As part of a Darwin year celebration the local Los Alamos environmental
group (the Pajarito Environmental Education Center) asked me to talk about
paleo and evolution up to Darwin. I used my notes from Historical and Paleo
classes I taught for decades and lots of other sources to do this. However,
it also gave me a chance to reread Adrienne Mayor's two books, The First
Fossil Hunters and Fossil Legends of the First Americans, and I have to say
I was reminded just how tremendous they are and a real service to those of
us interested in the history of our science. I would highly recommend all
paleo types to obtain and read them. The second is especially useful and a
great lesson on lots of relevant things, including the dangers of letting
your personal biases about people creep (or barge) into your publications.
It also screams the need for detailed work on similar histories, especially
with native peoples, from Australia and Pacifica, very northern Europe and
Russia, China, most of South America, and Africa.
Anyway, get those puppies and enjoy. (I'm looking forward to reading her
latest book on another topic, Ancient Biological and Chemical weapons, and
its follow up this summer).
I have always been distressed by the fact that many geology programs have no
classes that introduce students to the real history of their science and,
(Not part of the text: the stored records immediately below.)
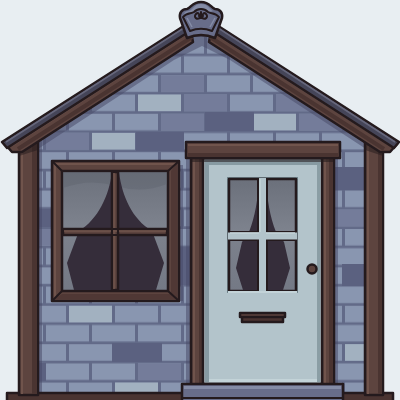
<!DOCTYPE html>
<html lang="en">
<head>
<meta charset="utf-8">
<title>Little brick house</title>
<style>
:root {
  --sky: #e8eef2;
  --ink: #241a1d;
  --wood: #5d443f;
  --wood-dark: #4a3431;
  --wood-light: #70544c;
  --mortar: #626a88;
  --brick: #8996b0;
  --brick-mid: #747c9a;
  --brick-dark: #5b6180;
  --brick-light: #a2b1c0;
  --shade: #474866;
  --slate: #454558;
  --stone: #686d8a;
  --stone-light: #858ca6;
  --door: #b3c4cb;
  --door-light: #c3d3d8;
  --door-edge: #71858d;
  --curtain: #352d3a;
}
html, body { margin: 0; height: 100%; overflow: hidden; background: var(--sky); }
svg { display: block; width: 400px; height: 400px; }
.outline { stroke: var(--ink); stroke-width: 2.5; stroke-linejoin: round; stroke-linecap: round; }
.wood { fill: var(--wood); }
.wood-dark { fill: var(--wood-dark); }
.wood-light { fill: var(--wood-light); }
.brick { fill: var(--brick); }
.brick-mid { fill: var(--brick-mid); }
.brick-dark { fill: var(--brick-dark); }
.brick-light { fill: var(--brick-light); }
.shade { fill: var(--shade); opacity: .5; }
.stone { fill: var(--stone); }
.stone-light { fill: var(--stone-light); }
.curtain { fill: var(--curtain); }
.line { fill: none; stroke: var(--ink); stroke-width: 2; stroke-linecap: round; stroke-linejoin: round; }
</style>
</head>
<body>
<svg viewBox="0 0 400 400" role="img" aria-label="Small blue brick house with a window and a pale door">
  <defs>
    <pattern id="brickwork" x="22" y="36" width="46" height="38.4" patternUnits="userSpaceOnUse">
      <rect width="46" height="38.4" fill="var(--mortar)"/>
      <rect class="brick" x="1" y="1" width="43" height="16.5"/>
      <rect class="brick" x="-22" y="20.2" width="43" height="16.5"/>
      <rect class="brick" x="24" y="20.2" width="43" height="16.5"/>
    </pattern>
    <clipPath id="wall-shape"><path d="M202 30 366 140V395H38V140Z"/></clipPath>
    <linearGradient id="glass" x1="0" y1="0" x2="0" y2="1">
      <stop offset="0" stop-color="#6b707b"/>
      <stop offset=".45" stop-color="#7d828d"/>
      <stop offset="1" stop-color="#747985"/>
    </linearGradient>
    <rect id="tint" width="43" height="16.5"/>
  </defs>

  <rect width="400" height="400" fill="var(--sky)"/>

  <g id="wall" clip-path="url(#wall-shape)">
    <rect x="36" y="30" width="332" height="366" fill="url(#brickwork)"/>
    <g class="brick-light">
      <use href="#tint" x="138" y="94.6"/>
      <use href="#tint" x="92" y="133"/>
      <use href="#tint" x="253" y="113.8"/>
      <use href="#tint" x="69" y="305.8"/>
      <use href="#tint" x="115" y="382.6"/>
      <use href="#tint" x="345" y="344.2"/>
    </g>
    <g class="brick-mid">
      <use href="#tint" x="161" y="75.4"/>
      <use href="#tint" x="184" y="94.6"/>
      <use href="#tint" x="276" y="94.6"/>
      <use href="#tint" x="161" y="113.8"/>
      <use href="#tint" x="299" y="113.8"/>
      <use href="#tint" x="46" y="133"/>
      <use href="#tint" x="138" y="363.4"/>
      <use href="#tint" x="23" y="229"/>
      <use href="#tint" x="322" y="209.8"/>
    </g>
    <g class="brick-dark">
      <rect x="205" y="112" width="49" height="19"/>
      <rect x="136" y="132" width="48" height="19"/>
      <rect x="112" y="343" width="50" height="19"/>
      <rect x="334" y="167" width="32" height="23"/>
      <rect x="342" y="264" width="24" height="22"/>
      <rect x="38" y="209" width="14" height="18"/>
      <rect x="178" y="247" width="13" height="38"/>
      <rect x="38" y="363" width="8" height="18"/>
    </g>
    <path id="eave-shadow" class="shade" d="M202 30 366 140V149L230 60 202 46 174 60 38 149V140Z"/>
    <path class="shade" d="M38 140h4v255h-4ZM334 158h4v226h-4ZM179 165h4v136h-4ZM186 158h5v226h-5Z"/>
  </g>

  <g id="plinth" class="outline">
    <rect class="wood-dark" x="7" y="393" width="386" height="10"/>
  </g>

  <g id="posts">
    <rect class="outline wood" x="19" y="138" width="19" height="257"/>
    <rect class="wood-dark" x="32" y="140" width="5" height="254"/>
    <rect class="wood-light" x="21" y="146" width="2" height="248"/>
    <rect class="outline wood" x="365" y="138" width="18" height="257"/>
    <rect class="wood-dark" x="378" y="140" width="4" height="254"/>
    <rect class="wood-light" x="367" y="146" width="2" height="248"/>
    <path d="M19 145 38 135V150L19 156ZM365 135 383 145V156L365 150Z" fill="var(--ink)" opacity=".5"/>
  </g>

  <g id="roof">
    <g class="outline">
      <path class="wood" d="M190 27 5 144 12 152H22L193 42Z"/>
      <path class="wood" d="M212 27 397 144 390 152H380L209 42Z"/>
    </g>
    <path d="M192 37 18 149M210 37 384 149" fill="none" stroke="var(--wood-dark)" stroke-width="4"/>
    <path d="M188 33 13 145M214 33 389 145" fill="none" stroke="var(--wood-light)" stroke-width="1.5"/>
    <g class="outline" fill="var(--slate)">
      <path d="M190 22 2 142 7 148 190 31Z"/>
      <path d="M212 22 399 142 394 148 212 31Z"/>
    </g>
    <path d="M187 26 6 142M215 26 395 142" fill="none" stroke="#66677c" stroke-width="1.5"/>
  </g>

  <g id="finial">
    <path class="outline stone" d="M187 9C191 8 192 2 201 2S211 8 215 9C220 9 223 13 222 18L215 38C206 34 196 34 187 38L180 18C179 13 182 9 187 9Z"/>
    <path class="stone-light" d="M189 11C194 9 194 4 201 4S209 9 213 11L209 12C204 7 198 7 193 12L184 14Q185 11 189 11Z"/>
    <path class="line" d="M183 17C187 12 191 14 194 12 198 8 204 8 208 12 211 14 215 12 219 17L212 31C205 28 197 28 190 31Z"/>
    <path class="line" d="M201 12V17C197 21 193 17 196 14 198 12 200 14 199 16M201 17C205 21 209 17 206 14 204 12 202 14 203 16"/>
    <path d="M187 18 192 27M215 18 210 27" fill="none" stroke="var(--stone-light)" stroke-width="1.5"/>
  </g>

  <g id="window">
    <rect class="outline wood" x="52" y="161" width="127" height="140"/>
    <path class="wood-light" d="M54 163H177L175 165H56V297L54 299Z"/>
    <path class="wood-dark" d="M177 163V299H54L62 294H171V171Z" opacity=".7"/>
    <path class="line" d="M52 161 62 171M179 161 168 171M52 301 62 291M179 301 168 291"/>
    <rect class="outline" x="62" y="171" width="106" height="120" fill="url(#glass)"/>
    <path d="M63 188Q90 178 116 186T167 184V172H63Z" fill="#5c616c" opacity=".4"/>
    <path class="curtain" d="M112 172C109 196 98 219 79 231L67 263 74 290H156L164 263 152 231C132 219 122 196 119 172Z"/>
    <g class="outline">
      <rect class="wood" x="63" y="229" width="104" height="6"/>
      <rect class="wood" x="112" y="172" width="6" height="118"/>
    </g>
    <path d="M64 231H166M114 173V289" fill="none" stroke="var(--wood-light)" stroke-width="1.5"/>
    <path class="line" d="M112 229H118V235H112Z"/>
  </g>

  <g id="door">
    <rect class="outline wood" x="191" y="156" width="143" height="229"/>
    <path class="wood-light" d="M193 159h2v224h-2ZM324 159h2v224h-2Z"/>
    <path class="wood-dark" d="M199 159h4v224h-4ZM329 159h4v224h-4Z"/>
    <rect class="outline" x="203" y="158" width="119" height="226" fill="var(--door)"/>
    <path d="M205 160H320V165H209V382H205Z" fill="var(--door-edge)" opacity=".65"/>
    <path d="M317 165h3v217h-3Z" fill="var(--door-edge)" opacity=".6"/>
    <path d="M209 379H317V382H209Z" fill="var(--door-light)"/>

    <g id="door-window">
      <rect x="227" y="177" width="71" height="116" fill="var(--door-edge)"/>
      <rect class="outline" x="229" y="179" width="67" height="112" fill="url(#glass)"/>
      <path class="curtain" d="M259 180C258 199 255 217 249 232L242 242 236 268 243 290H283L290 268 284 242 276 232C270 217 267 199 266 180Z"/>
      <path class="line" d="M258 179V232H229M229 240H258V291M267 179V232H296M296 240H267V291"/>
      <path d="M262.500 178V292M228 236H297" fill="none" stroke="var(--door)" stroke-width="7"/>
      <path d="M260 179V232M230 233H259M266 233H295" fill="none" stroke="var(--door-light)" stroke-width="1.5"/>
      <path d="M228 292H297" stroke="var(--door-light)" stroke-width="2"/>
    </g>

    <circle class="outline wood" cx="312" cy="269" r="4.500"/>
    <g id="letterbox" class="outline">
      <rect class="wood-dark" x="242" y="316" width="41" height="6"/>
      <rect class="wood" x="240" y="313" width="45" height="4"/>
    </g>
  </g>

  <g id="lintel">
    <rect x="191" y="158" width="143" height="4" fill="var(--ink)" opacity=".55"/>
    <rect class="outline wood" x="186" y="142" width="154" height="16"/>
    <rect class="wood-light" x="188" y="144" width="150" height="2"/>
    <rect class="wood-dark" x="188" y="153" width="150" height="4"/>
  </g>

  <g id="step">
    <path class="outline stone" d="M182 384H343V402H182Z"/>
    <path class="stone-light" d="M184 386H341V389H184Z"/>
    <path class="line" d="M183 398H342"/>
  </g>
</svg>
</body>
</html>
frankly, I think you can not be a complete scientist without understanding
how we got to where we are today. I am going to start assembling powerpoints
and notes for a full class on the history of geology and paleo even though I
don't really have such a class currently planned - mostly as a self
education exercise. I would be happy to have lots of company in doing this
and can see making them available to anyone who would want to use them or
just see them somehow, as Jerry Harris has done with his dinosaur class
notes (and they are tremendous).